- [WORK TO BE COMPLETED]: Restate the records that follow word for word. Omit the images.

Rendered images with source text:
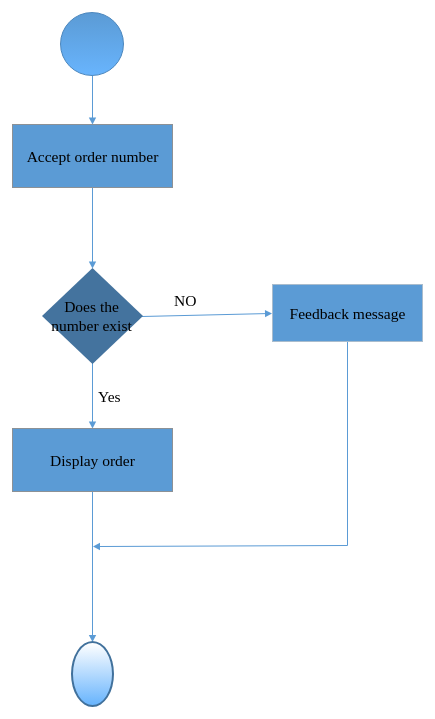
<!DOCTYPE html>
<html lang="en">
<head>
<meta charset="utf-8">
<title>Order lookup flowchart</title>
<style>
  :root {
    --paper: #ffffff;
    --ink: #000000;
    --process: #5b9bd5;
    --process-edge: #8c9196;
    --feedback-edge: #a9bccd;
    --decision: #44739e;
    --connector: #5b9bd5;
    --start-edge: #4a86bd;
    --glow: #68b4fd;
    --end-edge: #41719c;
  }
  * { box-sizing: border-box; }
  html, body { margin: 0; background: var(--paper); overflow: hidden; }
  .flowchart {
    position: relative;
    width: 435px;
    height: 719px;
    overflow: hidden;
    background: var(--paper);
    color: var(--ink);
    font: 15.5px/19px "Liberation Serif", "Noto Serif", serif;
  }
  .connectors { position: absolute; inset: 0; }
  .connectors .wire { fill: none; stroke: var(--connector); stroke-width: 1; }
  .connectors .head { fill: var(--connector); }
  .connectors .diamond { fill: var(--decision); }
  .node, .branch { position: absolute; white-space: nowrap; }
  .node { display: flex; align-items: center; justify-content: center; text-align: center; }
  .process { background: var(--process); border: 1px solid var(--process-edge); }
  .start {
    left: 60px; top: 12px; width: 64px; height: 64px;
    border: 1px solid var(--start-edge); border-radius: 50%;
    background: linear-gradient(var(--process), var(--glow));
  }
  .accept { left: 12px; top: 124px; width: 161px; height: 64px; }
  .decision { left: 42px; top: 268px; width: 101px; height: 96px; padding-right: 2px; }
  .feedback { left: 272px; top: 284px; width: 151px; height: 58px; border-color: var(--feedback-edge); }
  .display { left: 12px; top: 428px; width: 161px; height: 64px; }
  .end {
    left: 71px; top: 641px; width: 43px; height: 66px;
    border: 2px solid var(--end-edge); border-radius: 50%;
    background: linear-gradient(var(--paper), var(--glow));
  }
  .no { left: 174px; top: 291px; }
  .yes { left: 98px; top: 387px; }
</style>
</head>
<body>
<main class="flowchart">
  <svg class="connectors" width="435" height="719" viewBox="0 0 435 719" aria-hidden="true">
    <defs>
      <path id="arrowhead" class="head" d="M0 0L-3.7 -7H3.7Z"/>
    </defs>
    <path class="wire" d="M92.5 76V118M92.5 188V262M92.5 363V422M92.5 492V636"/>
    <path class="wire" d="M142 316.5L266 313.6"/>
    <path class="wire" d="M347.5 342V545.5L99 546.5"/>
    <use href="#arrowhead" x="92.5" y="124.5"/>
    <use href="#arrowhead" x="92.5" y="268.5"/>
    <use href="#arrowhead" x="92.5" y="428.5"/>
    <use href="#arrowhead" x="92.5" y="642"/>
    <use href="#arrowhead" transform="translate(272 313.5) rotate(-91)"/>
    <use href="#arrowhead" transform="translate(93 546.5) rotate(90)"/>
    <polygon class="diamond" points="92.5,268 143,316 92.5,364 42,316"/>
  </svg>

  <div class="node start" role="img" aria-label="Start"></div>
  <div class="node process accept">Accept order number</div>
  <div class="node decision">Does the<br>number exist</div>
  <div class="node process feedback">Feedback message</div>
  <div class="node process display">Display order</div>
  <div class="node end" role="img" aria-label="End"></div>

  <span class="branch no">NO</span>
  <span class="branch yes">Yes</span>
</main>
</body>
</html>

- [RESPONSE]:
<!DOCTYPE html>
<html lang="en">
<head>
<meta charset="utf-8">
<title>Order lookup flowchart</title>
<style>
  :root {
    --paper: #ffffff;
    --ink: #000000;
    --process: #5b9bd5;
    --process-edge: #8c9196;
    --feedback-edge: #a9bccd;
    --decision: #44739e;
    --connector: #5b9bd5;
    --start-edge: #4a86bd;
    --glow: #68b4fd;
    --end-edge: #41719c;
  }
  * { box-sizing: border-box; }
  html, body { margin: 0; background: var(--paper); overflow: hidden; }
  .flowchart {
    position: relative;
    width: 435px;
    height: 719px;
    overflow: hidden;
    background: var(--paper);
    color: var(--ink);
    font: 15.5px/19px "Liberation Serif", "Noto Serif", serif;
  }
  .connectors { position: absolute; inset: 0; }
  .connectors .wire { fill: none; stroke: var(--connector); stroke-width: 1; }
  .connectors .head { fill: var(--connector); }
  .connectors .diamond { fill: var(--decision); }
  .node, .branch { position: absolute; white-space: nowrap; }
  .node { display: flex; align-items: center; justify-content: center; text-align: center; }
  .process { background: var(--process); border: 1px solid var(--process-edge); }
  .start {
    left: 60px; top: 12px; width: 64px; height: 64px;
    border: 1px solid var(--start-edge); border-radius: 50%;
    background: linear-gradient(var(--process), var(--glow));
  }
  .accept { left: 12px; top: 124px; width: 161px; height: 64px; }
  .decision { left: 42px; top: 268px; width: 101px; height: 96px; padding-right: 2px; }
  .feedback { left: 272px; top: 284px; width: 151px; height: 58px; border-color: var(--feedback-edge); }
  .display { left: 12px; top: 428px; width: 161px; height: 64px; }
  .end {
    left: 71px; top: 641px; width: 43px; height: 66px;
    border: 2px solid var(--end-edge); border-radius: 50%;
    background: linear-gradient(var(--paper), var(--glow));
  }
  .no { left: 174px; top: 291px; }
  .yes { left: 98px; top: 387px; }
</style>
</head>
<body>
<main class="flowchart">
  <svg class="connectors" width="435" height="719" viewBox="0 0 435 719" aria-hidden="true">
    <defs>
      <path id="arrowhead" class="head" d="M0 0L-3.7 -7H3.7Z"/>
    </defs>
    <path class="wire" d="M92.5 76V118M92.5 188V262M92.5 363V422M92.5 492V636"/>
    <path class="wire" d="M142 316.5L266 313.6"/>
    <path class="wire" d="M347.5 342V545.5L99 546.5"/>
    <use href="#arrowhead" x="92.5" y="124.5"/>
    <use href="#arrowhead" x="92.5" y="268.5"/>
    <use href="#arrowhead" x="92.5" y="428.5"/>
    <use href="#arrowhead" x="92.5" y="642"/>
    <use href="#arrowhead" transform="translate(272 313.5) rotate(-91)"/>
    <use href="#arrowhead" transform="translate(93 546.5) rotate(90)"/>
    <polygon class="diamond" points="92.5,268 143,316 92.5,364 42,316"/>
  </svg>

  <div class="node start" role="img" aria-label="Start"></div>
  <div class="node process accept">Accept order number</div>
  <div class="node decision">Does the<br>number exist</div>
  <div class="node process feedback">Feedback message</div>
  <div class="node process display">Display order</div>
  <div class="node end" role="img" aria-label="End"></div>

  <span class="branch no">NO</span>
  <span class="branch yes">Yes</span>
</main>
</body>
</html>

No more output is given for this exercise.